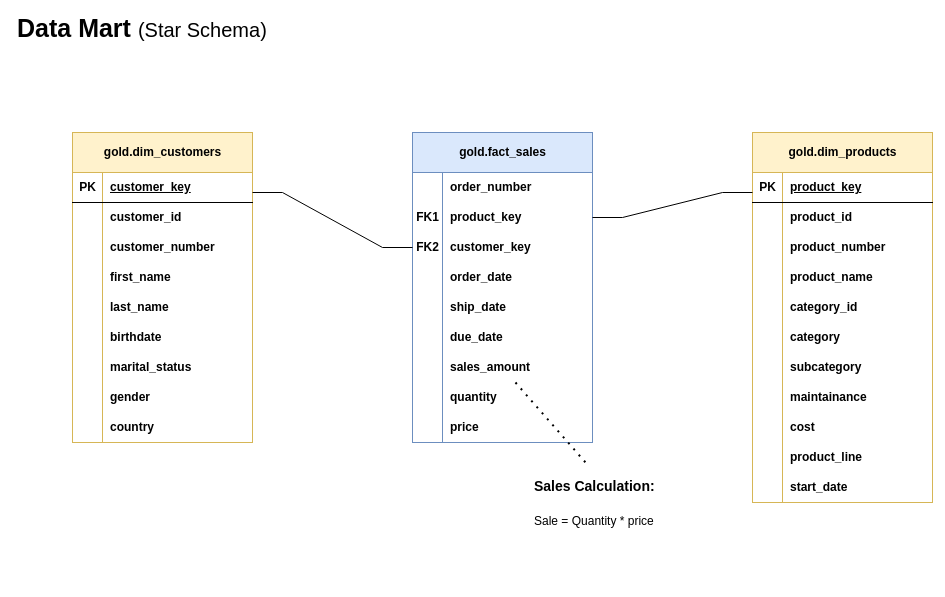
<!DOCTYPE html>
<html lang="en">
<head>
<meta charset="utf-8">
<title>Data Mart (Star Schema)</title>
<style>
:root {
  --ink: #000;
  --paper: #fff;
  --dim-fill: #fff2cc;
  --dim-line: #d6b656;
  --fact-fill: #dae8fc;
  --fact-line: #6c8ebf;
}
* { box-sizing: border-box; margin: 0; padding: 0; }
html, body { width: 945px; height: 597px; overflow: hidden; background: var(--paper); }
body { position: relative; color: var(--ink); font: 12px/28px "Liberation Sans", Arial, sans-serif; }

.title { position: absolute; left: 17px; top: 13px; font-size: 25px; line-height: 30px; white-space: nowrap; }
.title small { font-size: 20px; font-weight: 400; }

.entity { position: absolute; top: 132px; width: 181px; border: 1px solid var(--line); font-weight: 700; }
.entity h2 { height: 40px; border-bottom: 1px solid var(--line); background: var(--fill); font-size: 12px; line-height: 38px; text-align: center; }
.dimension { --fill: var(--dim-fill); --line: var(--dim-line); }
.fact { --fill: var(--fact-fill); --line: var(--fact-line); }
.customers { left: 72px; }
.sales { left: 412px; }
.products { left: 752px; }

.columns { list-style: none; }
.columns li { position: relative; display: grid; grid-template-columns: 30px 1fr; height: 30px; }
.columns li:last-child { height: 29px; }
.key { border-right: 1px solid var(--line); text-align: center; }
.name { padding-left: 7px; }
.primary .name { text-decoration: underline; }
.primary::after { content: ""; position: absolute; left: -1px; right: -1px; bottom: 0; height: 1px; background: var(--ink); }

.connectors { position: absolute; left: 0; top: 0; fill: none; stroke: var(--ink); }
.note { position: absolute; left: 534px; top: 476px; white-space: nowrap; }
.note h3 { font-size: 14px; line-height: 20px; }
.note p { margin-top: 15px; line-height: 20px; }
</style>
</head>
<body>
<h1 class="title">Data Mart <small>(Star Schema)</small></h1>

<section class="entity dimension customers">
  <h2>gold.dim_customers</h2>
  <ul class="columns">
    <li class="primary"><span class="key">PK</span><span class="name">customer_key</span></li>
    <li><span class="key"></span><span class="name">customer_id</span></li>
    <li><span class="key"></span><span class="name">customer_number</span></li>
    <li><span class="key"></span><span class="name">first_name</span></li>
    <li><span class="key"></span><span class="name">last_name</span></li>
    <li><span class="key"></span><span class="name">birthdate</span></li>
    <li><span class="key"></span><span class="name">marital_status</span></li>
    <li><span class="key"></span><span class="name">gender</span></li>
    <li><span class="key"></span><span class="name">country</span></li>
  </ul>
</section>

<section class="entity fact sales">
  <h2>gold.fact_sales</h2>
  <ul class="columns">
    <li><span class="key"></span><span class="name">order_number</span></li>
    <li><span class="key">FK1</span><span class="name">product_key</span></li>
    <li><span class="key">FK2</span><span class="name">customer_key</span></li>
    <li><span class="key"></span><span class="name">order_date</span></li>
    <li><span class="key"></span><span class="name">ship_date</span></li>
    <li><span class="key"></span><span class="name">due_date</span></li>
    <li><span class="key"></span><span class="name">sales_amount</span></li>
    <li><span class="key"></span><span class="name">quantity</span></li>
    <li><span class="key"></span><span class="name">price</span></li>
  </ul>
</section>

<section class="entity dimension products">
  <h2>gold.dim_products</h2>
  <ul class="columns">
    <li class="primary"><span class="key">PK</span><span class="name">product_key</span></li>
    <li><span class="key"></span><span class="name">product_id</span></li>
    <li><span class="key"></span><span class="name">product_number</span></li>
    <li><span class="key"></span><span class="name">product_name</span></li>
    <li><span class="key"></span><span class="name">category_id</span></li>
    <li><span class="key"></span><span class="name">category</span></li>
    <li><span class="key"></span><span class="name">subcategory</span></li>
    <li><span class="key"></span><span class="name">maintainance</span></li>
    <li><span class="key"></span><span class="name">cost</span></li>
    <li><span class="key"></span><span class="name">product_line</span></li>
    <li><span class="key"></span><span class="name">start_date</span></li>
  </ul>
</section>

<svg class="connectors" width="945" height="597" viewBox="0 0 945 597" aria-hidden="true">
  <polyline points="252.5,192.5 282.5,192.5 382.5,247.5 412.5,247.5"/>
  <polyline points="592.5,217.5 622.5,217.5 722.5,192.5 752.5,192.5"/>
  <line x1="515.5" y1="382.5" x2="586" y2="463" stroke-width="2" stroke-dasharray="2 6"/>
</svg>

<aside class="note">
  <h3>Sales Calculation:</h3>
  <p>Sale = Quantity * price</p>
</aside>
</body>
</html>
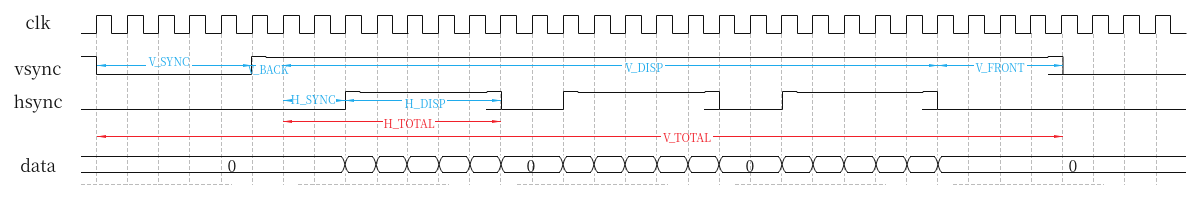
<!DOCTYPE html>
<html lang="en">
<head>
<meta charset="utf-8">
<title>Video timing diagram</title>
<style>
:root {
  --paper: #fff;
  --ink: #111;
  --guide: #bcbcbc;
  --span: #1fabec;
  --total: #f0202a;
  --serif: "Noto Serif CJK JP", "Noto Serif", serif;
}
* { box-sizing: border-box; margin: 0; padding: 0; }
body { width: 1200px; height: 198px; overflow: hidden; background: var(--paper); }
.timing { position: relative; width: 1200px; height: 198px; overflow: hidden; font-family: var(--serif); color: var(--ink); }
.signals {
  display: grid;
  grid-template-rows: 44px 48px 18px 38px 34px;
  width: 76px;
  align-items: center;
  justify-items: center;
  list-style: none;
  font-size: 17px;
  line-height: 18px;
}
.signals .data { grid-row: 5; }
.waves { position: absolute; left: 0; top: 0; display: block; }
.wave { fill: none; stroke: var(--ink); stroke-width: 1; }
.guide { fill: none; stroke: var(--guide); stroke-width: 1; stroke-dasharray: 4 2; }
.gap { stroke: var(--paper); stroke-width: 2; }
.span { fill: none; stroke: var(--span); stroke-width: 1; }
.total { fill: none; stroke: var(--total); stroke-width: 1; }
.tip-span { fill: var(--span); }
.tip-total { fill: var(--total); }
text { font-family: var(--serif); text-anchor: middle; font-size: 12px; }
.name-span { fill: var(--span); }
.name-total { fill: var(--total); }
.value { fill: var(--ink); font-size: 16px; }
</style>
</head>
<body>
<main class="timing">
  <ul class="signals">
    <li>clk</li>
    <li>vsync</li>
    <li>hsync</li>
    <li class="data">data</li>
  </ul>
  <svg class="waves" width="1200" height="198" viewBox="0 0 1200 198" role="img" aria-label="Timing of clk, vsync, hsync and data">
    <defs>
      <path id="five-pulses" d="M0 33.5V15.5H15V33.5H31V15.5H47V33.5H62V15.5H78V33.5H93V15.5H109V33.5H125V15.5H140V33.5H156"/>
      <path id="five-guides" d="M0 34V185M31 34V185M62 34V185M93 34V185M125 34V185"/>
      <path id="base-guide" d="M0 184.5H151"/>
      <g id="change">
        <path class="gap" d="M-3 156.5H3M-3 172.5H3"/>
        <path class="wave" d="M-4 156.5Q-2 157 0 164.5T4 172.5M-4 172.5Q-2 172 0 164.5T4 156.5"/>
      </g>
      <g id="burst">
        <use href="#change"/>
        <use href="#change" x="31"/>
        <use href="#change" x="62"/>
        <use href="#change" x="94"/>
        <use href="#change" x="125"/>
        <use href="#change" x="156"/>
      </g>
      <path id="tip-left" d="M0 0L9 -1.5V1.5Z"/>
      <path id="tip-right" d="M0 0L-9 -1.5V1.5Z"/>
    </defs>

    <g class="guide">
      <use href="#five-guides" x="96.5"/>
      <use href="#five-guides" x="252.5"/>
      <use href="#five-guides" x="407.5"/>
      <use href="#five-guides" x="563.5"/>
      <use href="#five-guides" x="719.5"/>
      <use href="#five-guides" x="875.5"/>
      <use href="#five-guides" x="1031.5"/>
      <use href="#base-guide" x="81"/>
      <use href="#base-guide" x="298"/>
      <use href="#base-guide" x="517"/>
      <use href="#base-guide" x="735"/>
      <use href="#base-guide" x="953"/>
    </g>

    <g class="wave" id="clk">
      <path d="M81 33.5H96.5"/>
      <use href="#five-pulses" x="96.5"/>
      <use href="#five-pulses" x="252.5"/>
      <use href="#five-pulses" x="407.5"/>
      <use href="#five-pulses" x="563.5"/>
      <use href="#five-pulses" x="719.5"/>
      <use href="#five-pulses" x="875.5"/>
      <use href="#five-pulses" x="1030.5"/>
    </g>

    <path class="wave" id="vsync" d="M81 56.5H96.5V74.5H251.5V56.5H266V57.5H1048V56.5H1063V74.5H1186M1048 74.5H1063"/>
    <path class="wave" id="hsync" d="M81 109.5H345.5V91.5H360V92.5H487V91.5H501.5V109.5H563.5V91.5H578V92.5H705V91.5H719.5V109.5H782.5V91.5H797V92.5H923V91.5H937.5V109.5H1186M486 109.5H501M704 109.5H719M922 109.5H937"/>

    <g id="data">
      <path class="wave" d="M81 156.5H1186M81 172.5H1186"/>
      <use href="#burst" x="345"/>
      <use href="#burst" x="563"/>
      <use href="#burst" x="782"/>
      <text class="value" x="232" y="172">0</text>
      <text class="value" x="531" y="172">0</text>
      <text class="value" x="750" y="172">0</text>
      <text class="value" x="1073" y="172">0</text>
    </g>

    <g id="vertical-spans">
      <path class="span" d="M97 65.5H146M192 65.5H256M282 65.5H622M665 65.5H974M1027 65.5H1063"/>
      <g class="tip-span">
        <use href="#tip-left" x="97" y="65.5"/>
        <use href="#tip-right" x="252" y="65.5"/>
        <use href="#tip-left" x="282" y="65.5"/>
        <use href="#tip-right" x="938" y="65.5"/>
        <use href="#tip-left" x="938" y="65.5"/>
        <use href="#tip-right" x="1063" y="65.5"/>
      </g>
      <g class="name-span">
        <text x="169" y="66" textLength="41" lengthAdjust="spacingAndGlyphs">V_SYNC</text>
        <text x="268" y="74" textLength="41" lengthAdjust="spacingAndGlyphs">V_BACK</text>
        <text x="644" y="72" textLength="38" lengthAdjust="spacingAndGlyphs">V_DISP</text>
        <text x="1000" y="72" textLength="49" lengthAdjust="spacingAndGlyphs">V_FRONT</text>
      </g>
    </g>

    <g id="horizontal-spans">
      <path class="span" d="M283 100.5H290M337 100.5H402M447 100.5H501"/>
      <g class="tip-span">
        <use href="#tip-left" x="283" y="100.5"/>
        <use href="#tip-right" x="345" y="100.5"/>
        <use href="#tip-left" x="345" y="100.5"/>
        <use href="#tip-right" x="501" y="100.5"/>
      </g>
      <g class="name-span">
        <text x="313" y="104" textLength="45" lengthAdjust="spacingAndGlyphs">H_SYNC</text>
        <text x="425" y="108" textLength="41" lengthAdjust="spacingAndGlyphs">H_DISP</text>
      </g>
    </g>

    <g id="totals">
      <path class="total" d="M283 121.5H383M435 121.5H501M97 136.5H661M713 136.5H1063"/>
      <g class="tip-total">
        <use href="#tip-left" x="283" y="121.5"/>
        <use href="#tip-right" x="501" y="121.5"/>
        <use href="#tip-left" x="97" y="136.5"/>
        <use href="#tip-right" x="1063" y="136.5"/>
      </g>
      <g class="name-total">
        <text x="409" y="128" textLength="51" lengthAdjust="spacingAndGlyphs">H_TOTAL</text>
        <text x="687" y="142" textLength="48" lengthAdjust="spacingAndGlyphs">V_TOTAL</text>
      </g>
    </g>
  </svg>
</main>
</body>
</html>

************

TASK TO COMPLETE.
Begin at the first line of the records and please reproduce every line exactly through the one containing "relative; color: var(--ink);", leaving all pictures out.

WRITTEN SOLUTION.
<!DOCTYPE html>
<html lang="en">
<head>
<meta charset="utf-8">
<title>Data Mart (Star Schema)</title>
<style>
:root {
  --ink: #000;
  --paper: #fff;
  --dim-fill: #fff2cc;
  --dim-line: #d6b656;
  --fact-fill: #dae8fc;
  --fact-line: #6c8ebf;
}
* { box-sizing: border-box; margin: 0; padding: 0; }
html, body { width: 945px; height: 597px; overflow: hidden; background: var(--paper); }
body { position: relative; color: var(--ink); font: 12px/28px "Liberation Sans", Arial, sans-serif; }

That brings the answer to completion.